RECORDS FOR THE EXERCISE START

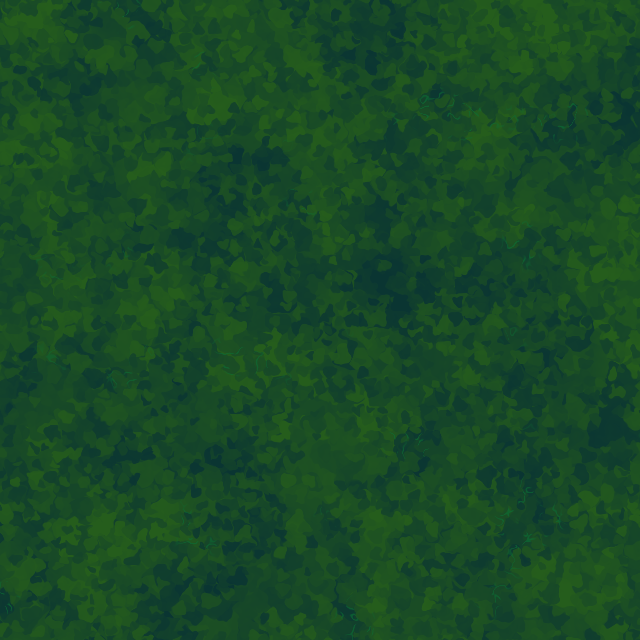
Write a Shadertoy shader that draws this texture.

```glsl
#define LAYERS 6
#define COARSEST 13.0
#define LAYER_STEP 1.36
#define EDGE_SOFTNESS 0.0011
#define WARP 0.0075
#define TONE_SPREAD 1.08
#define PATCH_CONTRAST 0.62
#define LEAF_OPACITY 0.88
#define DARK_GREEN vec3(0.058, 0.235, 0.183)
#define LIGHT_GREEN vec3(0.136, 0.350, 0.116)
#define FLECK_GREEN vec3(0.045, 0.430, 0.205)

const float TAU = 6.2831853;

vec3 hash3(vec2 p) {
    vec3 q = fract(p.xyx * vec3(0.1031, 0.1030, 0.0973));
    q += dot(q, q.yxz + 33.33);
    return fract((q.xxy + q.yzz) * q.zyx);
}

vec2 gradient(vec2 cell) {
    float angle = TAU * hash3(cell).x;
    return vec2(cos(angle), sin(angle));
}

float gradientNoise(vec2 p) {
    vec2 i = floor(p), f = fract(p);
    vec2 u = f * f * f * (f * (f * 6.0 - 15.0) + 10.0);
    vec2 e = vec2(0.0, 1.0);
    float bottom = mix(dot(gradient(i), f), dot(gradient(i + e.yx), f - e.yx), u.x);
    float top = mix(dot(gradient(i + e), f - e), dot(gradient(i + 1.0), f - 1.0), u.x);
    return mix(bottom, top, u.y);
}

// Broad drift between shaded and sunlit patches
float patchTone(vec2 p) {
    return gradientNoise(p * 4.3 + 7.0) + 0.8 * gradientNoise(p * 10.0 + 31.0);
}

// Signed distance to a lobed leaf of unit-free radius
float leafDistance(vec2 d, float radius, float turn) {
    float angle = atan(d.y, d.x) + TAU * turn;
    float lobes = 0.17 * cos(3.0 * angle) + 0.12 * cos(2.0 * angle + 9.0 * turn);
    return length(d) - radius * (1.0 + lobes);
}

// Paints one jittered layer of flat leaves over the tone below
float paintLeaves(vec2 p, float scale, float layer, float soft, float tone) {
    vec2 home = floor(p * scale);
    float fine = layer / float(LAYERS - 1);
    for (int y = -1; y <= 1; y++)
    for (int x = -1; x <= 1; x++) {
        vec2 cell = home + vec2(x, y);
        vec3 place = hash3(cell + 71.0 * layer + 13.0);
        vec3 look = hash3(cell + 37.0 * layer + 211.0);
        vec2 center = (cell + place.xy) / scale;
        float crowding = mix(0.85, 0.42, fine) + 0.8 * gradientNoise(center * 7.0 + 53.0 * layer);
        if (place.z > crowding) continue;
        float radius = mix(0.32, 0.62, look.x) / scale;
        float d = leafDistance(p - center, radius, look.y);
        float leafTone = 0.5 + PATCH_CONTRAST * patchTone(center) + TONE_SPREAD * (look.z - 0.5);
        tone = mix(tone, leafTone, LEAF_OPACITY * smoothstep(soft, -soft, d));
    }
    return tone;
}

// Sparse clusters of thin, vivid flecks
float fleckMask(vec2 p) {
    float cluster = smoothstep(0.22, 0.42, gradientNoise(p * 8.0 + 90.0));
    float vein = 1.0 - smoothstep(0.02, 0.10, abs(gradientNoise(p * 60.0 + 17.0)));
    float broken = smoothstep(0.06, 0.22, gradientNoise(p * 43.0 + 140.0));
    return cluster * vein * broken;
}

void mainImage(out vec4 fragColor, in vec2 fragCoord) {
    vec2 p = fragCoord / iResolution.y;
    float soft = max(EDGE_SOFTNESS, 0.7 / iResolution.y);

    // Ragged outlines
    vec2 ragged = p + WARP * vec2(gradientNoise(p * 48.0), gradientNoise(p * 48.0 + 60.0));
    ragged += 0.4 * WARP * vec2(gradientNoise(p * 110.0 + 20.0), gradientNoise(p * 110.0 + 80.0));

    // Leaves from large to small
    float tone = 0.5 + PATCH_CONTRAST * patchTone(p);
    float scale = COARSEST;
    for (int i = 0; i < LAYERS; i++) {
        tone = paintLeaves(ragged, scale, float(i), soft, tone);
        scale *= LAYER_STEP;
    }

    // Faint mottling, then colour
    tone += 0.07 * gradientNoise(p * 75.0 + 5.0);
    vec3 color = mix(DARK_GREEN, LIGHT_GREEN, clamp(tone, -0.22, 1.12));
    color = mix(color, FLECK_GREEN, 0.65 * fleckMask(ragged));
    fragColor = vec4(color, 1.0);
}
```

RECORDS FOR THE EXERCISE END

=== EXERCISE GOAL ===
I would like the data copied exactly as it stands, with no pictures included.

=== OUTPUT ===
Write a Shadertoy shader that draws this texture.

```glsl
#define LAYERS 6
#define COARSEST 13.0
#define LAYER_STEP 1.36
#define EDGE_SOFTNESS 0.0011
#define WARP 0.0075
#define TONE_SPREAD 1.08
#define PATCH_CONTRAST 0.62
#define LEAF_OPACITY 0.88
#define DARK_GREEN vec3(0.058, 0.235, 0.183)
#define LIGHT_GREEN vec3(0.136, 0.350, 0.116)
#define FLECK_GREEN vec3(0.045, 0.430, 0.205)

const float TAU = 6.2831853;

vec3 hash3(vec2 p) {
    vec3 q = fract(p.xyx * vec3(0.1031, 0.1030, 0.0973));
    q += dot(q, q.yxz + 33.33);
    return fract((q.xxy + q.yzz) * q.zyx);
}

vec2 gradient(vec2 cell) {
    float angle = TAU * hash3(cell).x;
    return vec2(cos(angle), sin(angle));
}

float gradientNoise(vec2 p) {
    vec2 i = floor(p), f = fract(p);
    vec2 u = f * f * f * (f * (f * 6.0 - 15.0) + 10.0);
    vec2 e = vec2(0.0, 1.0);
    float bottom = mix(dot(gradient(i), f), dot(gradient(i + e.yx), f - e.yx), u.x);
    float top = mix(dot(gradient(i + e), f - e), dot(gradient(i + 1.0), f - 1.0), u.x);
    return mix(bottom, top, u.y);
}

// Broad drift between shaded and sunlit patches
float patchTone(vec2 p) {
    return gradientNoise(p * 4.3 + 7.0) + 0.8 * gradientNoise(p * 10.0 + 31.0);
}

// Signed distance to a lobed leaf of unit-free radius
float leafDistance(vec2 d, float radius, float turn) {
    float angle = atan(d.y, d.x) + TAU * turn;
    float lobes = 0.17 * cos(3.0 * angle) + 0.12 * cos(2.0 * angle + 9.0 * turn);
    return length(d) - radius * (1.0 + lobes);
}

// Paints one jittered layer of flat leaves over the tone below
float paintLeaves(vec2 p, float scale, float layer, float soft, float tone) {
    vec2 home = floor(p * scale);
    float fine = layer / float(LAYERS - 1);
    for (int y = -1; y <= 1; y++)
    for (int x = -1; x <= 1; x++) {
        vec2 cell = home + vec2(x, y);
        vec3 place = hash3(cell + 71.0 * layer + 13.0);
        vec3 look = hash3(cell + 37.0 * layer + 211.0);
        vec2 center = (cell + place.xy) / scale;
        float crowding = mix(0.85, 0.42, fine) + 0.8 * gradientNoise(center * 7.0 + 53.0 * layer);
        if (place.z > crowding) continue;
        float radius = mix(0.32, 0.62, look.x) / scale;
        float d = leafDistance(p - center, radius, look.y);
        float leafTone = 0.5 + PATCH_CONTRAST * patchTone(center) + TONE_SPREAD * (look.z - 0.5);
        tone = mix(tone, leafTone, LEAF_OPACITY * smoothstep(soft, -soft, d));
    }
    return tone;
}

// Sparse clusters of thin, vivid flecks
float fleckMask(vec2 p) {
    float cluster = smoothstep(0.22, 0.42, gradientNoise(p * 8.0 + 90.0));
    float vein = 1.0 - smoothstep(0.02, 0.10, abs(gradientNoise(p * 60.0 + 17.0)));
    float broken = smoothstep(0.06, 0.22, gradientNoise(p * 43.0 + 140.0));
    return cluster * vein * broken;
}

void mainImage(out vec4 fragColor, in vec2 fragCoord) {
    vec2 p = fragCoord / iResolution.y;
    float soft = max(EDGE_SOFTNESS, 0.7 / iResolution.y);

    // Ragged outlines
    vec2 ragged = p + WARP * vec2(gradientNoise(p * 48.0), gradientNoise(p * 48.0 + 60.0));
    ragged += 0.4 * WARP * vec2(gradientNoise(p * 110.0 + 20.0), gradientNoise(p * 110.0 + 80.0));

    // Leaves from large to small
    float tone = 0.5 + PATCH_CONTRAST * patchTone(p);
    float scale = COARSEST;
    for (int i = 0; i < LAYERS; i++) {
        tone = paintLeaves(ragged, scale, float(i), soft, tone);
        scale *= LAYER_STEP;
    }

    // Faint mottling, then colour
    tone += 0.07 * gradientNoise(p * 75.0 + 5.0);
    vec3 color = mix(DARK_GREEN, LIGHT_GREEN, clamp(tone, -0.22, 1.12));
    color = mix(color, FLECK_GREEN, 0.65 * fleckMask(ragged));
    fragColor = vec4(color, 1.0);
}
```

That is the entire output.